§ PROVIDED ENTRIES:
'''

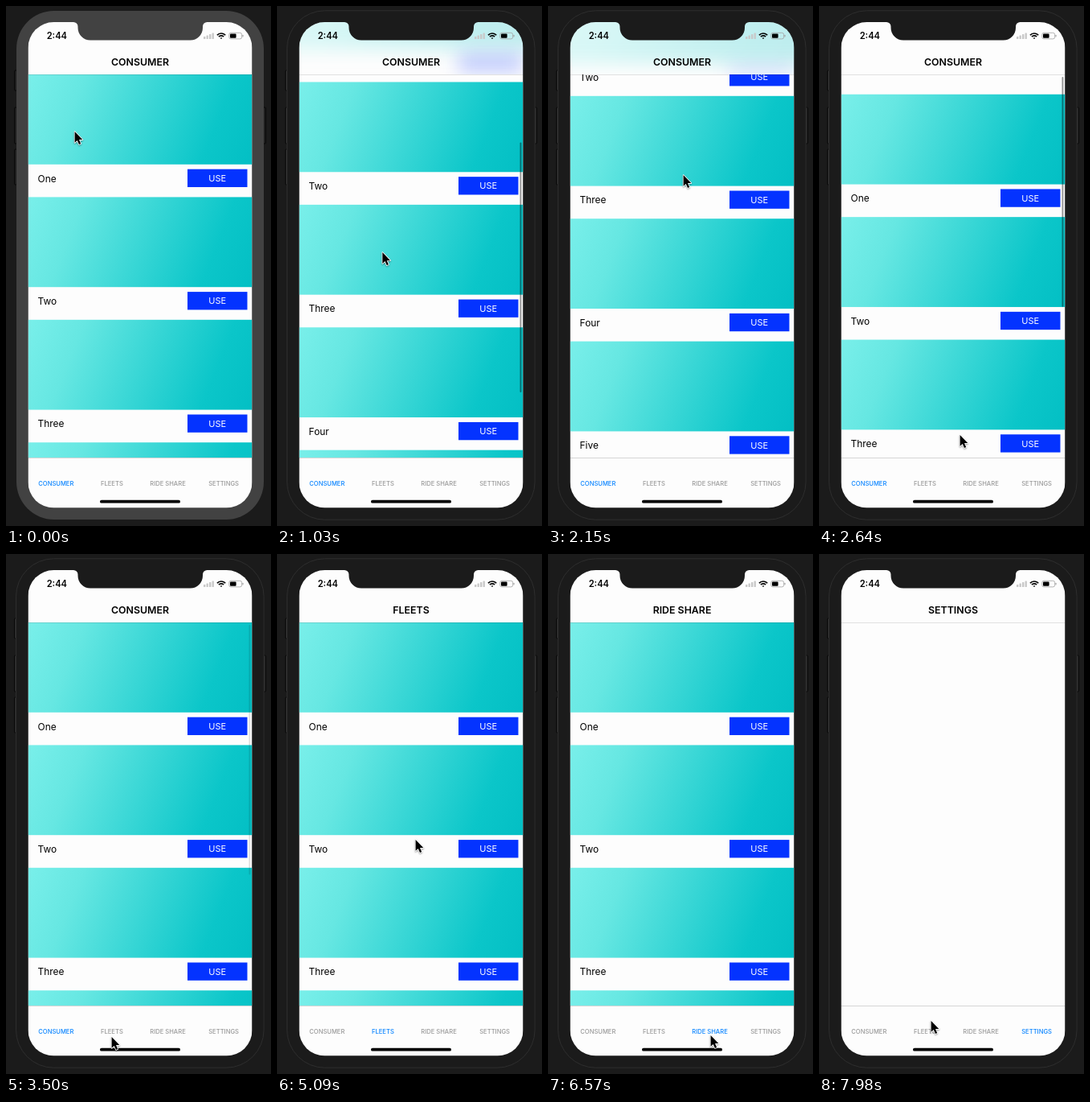
Animation of 330x646 px, one loop 8000 ms. Source, as an HTML page with a canvas:

```html
<!DOCTYPE html>
<html lang="en">
<head>
<meta charset="utf-8">
<title>Tabbed list</title>
<style>
html, body { margin: 0; width: 100%; height: 100%; overflow: hidden; background: #1b1b1b; }
canvas { display: block; width: 330px; height: 646px; }
</style>
</head>
<body>
<canvas id="stage"></canvas>
<script>
const W = 330, H = 646, LOOP = 8000;
const canvas = document.getElementById('stage');
const ctx = canvas.getContext('2d');
const dpr = window.devicePixelRatio || 1;
canvas.width = W * dpr;
canvas.height = H * dpr;

const FONT = 'Inter, "Liberation Sans", sans-serif';
const SCREEN = { x: 27.5, y: 20, w: 279, h: 603.5 };
const TOP = 85, BOTTOM = 561, PITCH = 152.4, CARD = 111.8, MAX = 278;
const ROWS = ['One', 'Two', 'Three', 'Four', 'Five'];
const TABS = [
  { name: 'CONSUMER', from: 0 },
  { name: 'FLEETS', from: 3830 },
  { name: 'RIDE SHARE', from: 6570 },
  { name: 'SETTINGS', from: 7320 }
];

// Pointer stops: start, end, x, y
const POINTER = [
  [60, 190, 66, 99], [410, 720, 132, 448], [760, 1370, 129, 105],
  [1500, 2000, 168, 209], [2150, 2640, 175, 532], [3050, 3500, 131, 599],
  [4370, 5090, 172, 354], [5760, 6240, 202, 597], [6640, 7020, 289, 586],
  [7700, 7980, 139, 579]
];
// List gestures: start, end, release, settled, finger travel
const GESTURES = [
  [760, 1370, 1450, 1800, 343],
  [2150, 2640, 2960, 3300, -323],
  [5180, 5450, 5490, 5990, 311]
];

const clamp = (v, lo, hi) => Math.min(hi, Math.max(lo, v));
const ease = p => p * p * (3 - 2 * p);
const progress = (t, a, b) => clamp((t - a) / (b - a), 0, 1);

function pointerAt(t) {
  return POINTER.reduce(([x, y], [a, b, tx, ty]) => {
    const p = ease(progress(t, a, b));
    return [x + (tx - x) * p, y + (ty - y) * p];
  }, [85, 155]);
}

// Past either end the list follows the finger at 55 percent.
function rubber(raw) {
  const inside = clamp(raw, 0, MAX);
  return inside + (raw - inside) * 0.55;
}

function listAt(t, tab) {
  let scroll = 0, bar = 0;
  for (const [start, end, release, settled, travel] of GESTURES) {
    if (t < start || start < tab.from) continue;
    const raw = scroll + travel * ease(progress(t, start, end));
    const back = 1 - (1 - progress(t, release, settled)) ** 3;
    const inside = clamp(raw, 0, MAX);
    scroll = inside + (rubber(raw) - inside) * (1 - back);
    bar = progress(t, start, start + 50) - progress(t, settled + 100, settled + 240);
  }
  return { scroll, bar };
}

function rect(x, y, w, h, color) {
  ctx.fillStyle = color;
  ctx.fillRect(x, y, w, h);
}

function round(x, y, w, h, r, fill, stroke, width = 1) {
  ctx.beginPath();
  ctx.roundRect(x, y, w, h, r);
  if (fill) { ctx.fillStyle = fill; ctx.fill(); }
  if (stroke) { ctx.strokeStyle = stroke; ctx.lineWidth = width; ctx.stroke(); }
}

function text(str, x, y, size, weight, color, align = 'center') {
  ctx.font = `${weight} ${size}px ${FONT}`;
  ctx.textAlign = align;
  ctx.fillStyle = color;
  ctx.fillText(str, x, y);
}

function clipped(y, h, draw) {
  ctx.save();
  ctx.beginPath();
  ctx.rect(SCREEN.x, y, SCREEN.w, h);
  ctx.clip();
  draw();
  ctx.restore();
}

// Bands stand at right angles to the card's diagonal.
function cardFill(y) {
  const g = ctx.createLinearGradient(SCREEN.x, y, SCREEN.x + SCREEN.w, y + CARD);
  g.addColorStop(0, '#79efea');
  g.addColorStop(0.22, '#66e7e2');
  g.addColorStop(0.8, '#0bc6c9');
  g.addColorStop(1, '#03bfc4');
  return g;
}

function drawList(scroll) {
  clipped(TOP, BOTTOM - TOP, () => ROWS.forEach((name, i) => {
    const y = TOP + i * PITCH - scroll;
    rect(SCREEN.x, y, SCREEN.w, CARD, cardFill(y));
    rect(226, y + 117.7, 74.5, 22.3, '#0433ff');
    text('USE', 263.3, y + 133, 11, 400, '#fff');
    text(name, 39.6, y + 133.5, 11.9, 400, '#000', 'left');
  }));
}

// Content passing under the translucent header.
function drawHeaderBlur(scroll) {
  const under = (x, y, w, h, fill) => {
    const cut = Math.min(h, TOP - y);
    if (cut > 0) rect(x, y, w, cut, fill);
  };
  clipped(SCREEN.y, TOP - SCREEN.y, () => {
    ctx.globalAlpha = 0.25;
    ctx.filter = `blur(${11 * dpr}px)`;
    ROWS.forEach((_, i) => {
      const y = TOP + i * PITCH - scroll;
      under(0, y, W, CARD, cardFill(y));
      under(226, y + 117.7, 80, 22.3, '#0433ff');
    });
  });
}

function drawBar(scroll, alpha) {
  const pos = clamp(scroll, 0, MAX);
  const len = 310.5 - Math.abs(scroll - pos);
  ctx.globalAlpha = alpha;
  round(302.5, 88 + (469 - len) * pos / MAX, 1.9, len, 1, 'rgba(0,0,0,.42)');
  ctx.globalAlpha = 1;
}

function drawStatus() {
  text('2:44', 63.3, 41, 11.1, 600, '#000');
  for (let i = 0; i < 4; i++) {
    const h = 3 + i * 1.5;
    round(246 + i * 3.5, 41 - h, 2.4, h, 0.5, '#c9c9c9');
  }
  ctx.strokeStyle = '#000';
  ctx.lineWidth = 1.7;
  for (const r of [1, 4.2, 7]) {
    ctx.beginPath();
    ctx.arc(268, 41, r, -Math.PI * 0.76, -Math.PI * 0.24);
    ctx.stroke();
  }
  round(277.8, 33.3, 15.8, 7.6, 2.2, null, '#a2a2a2', 0.8);
  round(279, 34.5, 7.6, 5.2, 1, '#000');
  round(294.4, 35.7, 1.1, 2.8, 0.6, '#a2a2a2');
}

function drawBody(focused) {
  rect(0, 0, W, H, '#1b1b1b');
  const key = (x, y, h) => round(x, y, 3, h, 1, focused ? '#2b2b2b' : '#1e1e1e', '#080808');
  key(10.5, 80, 25);
  key(10.5, 126, 45);
  key(10.5, 178, 44);
  key(320.5, 126, 45);
  if (focused) round(12.5, 5.8, 308.6, 632.4, 47, '#1b1b1b', '#303030', 0.9);
  else round(13, 6, 308, 632, 47, '#424242');
}

function drawNotch(color) {
  const left = 89.5, right = 245, bottom = 42.5, r = 15.5, flare = 5.5;
  ctx.beginPath();
  ctx.moveTo(left - flare, SCREEN.y - 1);
  ctx.lineTo(left - flare, SCREEN.y);
  ctx.arcTo(left, SCREEN.y, left, bottom, flare);
  ctx.arcTo(left, bottom, right, bottom, r);
  ctx.arcTo(right, bottom, right, SCREEN.y, r);
  ctx.arcTo(right, SCREEN.y, right + flare, SCREEN.y, flare);
  ctx.lineTo(right + flare, SCREEN.y - 1);
  ctx.fillStyle = color;
  ctx.fill();
}

function drawPointer([x, y]) {
  ctx.save();
  ctx.translate(x + 0.6, y + 1);
  ctx.scale(0.9, 0.9);
  const arrow = new Path2D('M0 0V15.4L3.5 12.1L6 17.8L8.4 16.8L6 11.2H10.8Z');
  ctx.lineJoin = 'round';
  ctx.lineWidth = 1.8;
  ctx.strokeStyle = '#fff';
  ctx.shadowColor = 'rgba(0,0,0,.4)';
  ctx.shadowBlur = 2 * dpr;
  ctx.shadowOffsetY = dpr;
  ctx.stroke(arrow);
  ctx.shadowColor = 'transparent';
  ctx.fillStyle = '#000';
  ctx.fill(arrow);
  ctx.restore();
}

function draw(t) {
  ctx.setTransform(dpr, 0, 0, dpr, 0, 0);
  const focused = t >= GESTURES[0][0];
  const tab = TABS.filter(b => t >= b.from).pop();

  drawBody(focused);
  ctx.save();
  ctx.beginPath();
  ctx.roundRect(SCREEN.x, SCREEN.y, SCREEN.w, SCREEN.h, 32);
  ctx.clip();
  rect(SCREEN.x, SCREEN.y, SCREEN.w, SCREEN.h, '#fdfdfd');
  if (tab.name !== 'SETTINGS') {
    const { scroll, bar } = listAt(t, tab);
    drawList(scroll);
    drawHeaderBlur(scroll);
    drawBar(scroll, bar);
  }
  rect(SCREEN.x, TOP, SCREEN.w, 0.7, 'rgba(0,0,0,.16)');
  rect(SCREEN.x, BOTTOM, SCREEN.w, 0.8, 'rgba(0,0,0,.2)');
  drawStatus();
  text(tab.name, 167, 73.7, 12.35, 600, '#000');
  TABS.forEach((b, i) =>
    text(b.name, 62.3 + i * 69.6, 596, 7.6, 500, b === tab ? '#0a84ff' : '#999'));
  round(117, 613.8, 100, 3.7, 1.9, '#000');
  ctx.restore();
  drawNotch(focused ? '#1b1b1b' : '#424242');
  drawPointer(pointerAt(t));
}

const start = performance.now();
function loop() {
  draw((performance.now() - start) % LOOP);
  requestAnimationFrame(loop);
}
loop();
</script>
</body>
</html>
```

'''

§ WHAT THIS TASK INVOLVES:
Read the records above. Show each line that has the string "start".

§ TASK OUTPUT:
// Pointer stops: start, end, x, y
// List gestures: start, end, release, settled, finger travel
  for (const [start, end, release, settled, travel] of GESTURES) {
    if (t < start || start < tab.from) continue;
    const raw = scroll + travel * ease(progress(t, start, end));
    bar = progress(t, start, start + 50) - progress(t, settled + 100, settled + 240);
const start = performance.now();
  draw((performance.now() - start) % LOOP);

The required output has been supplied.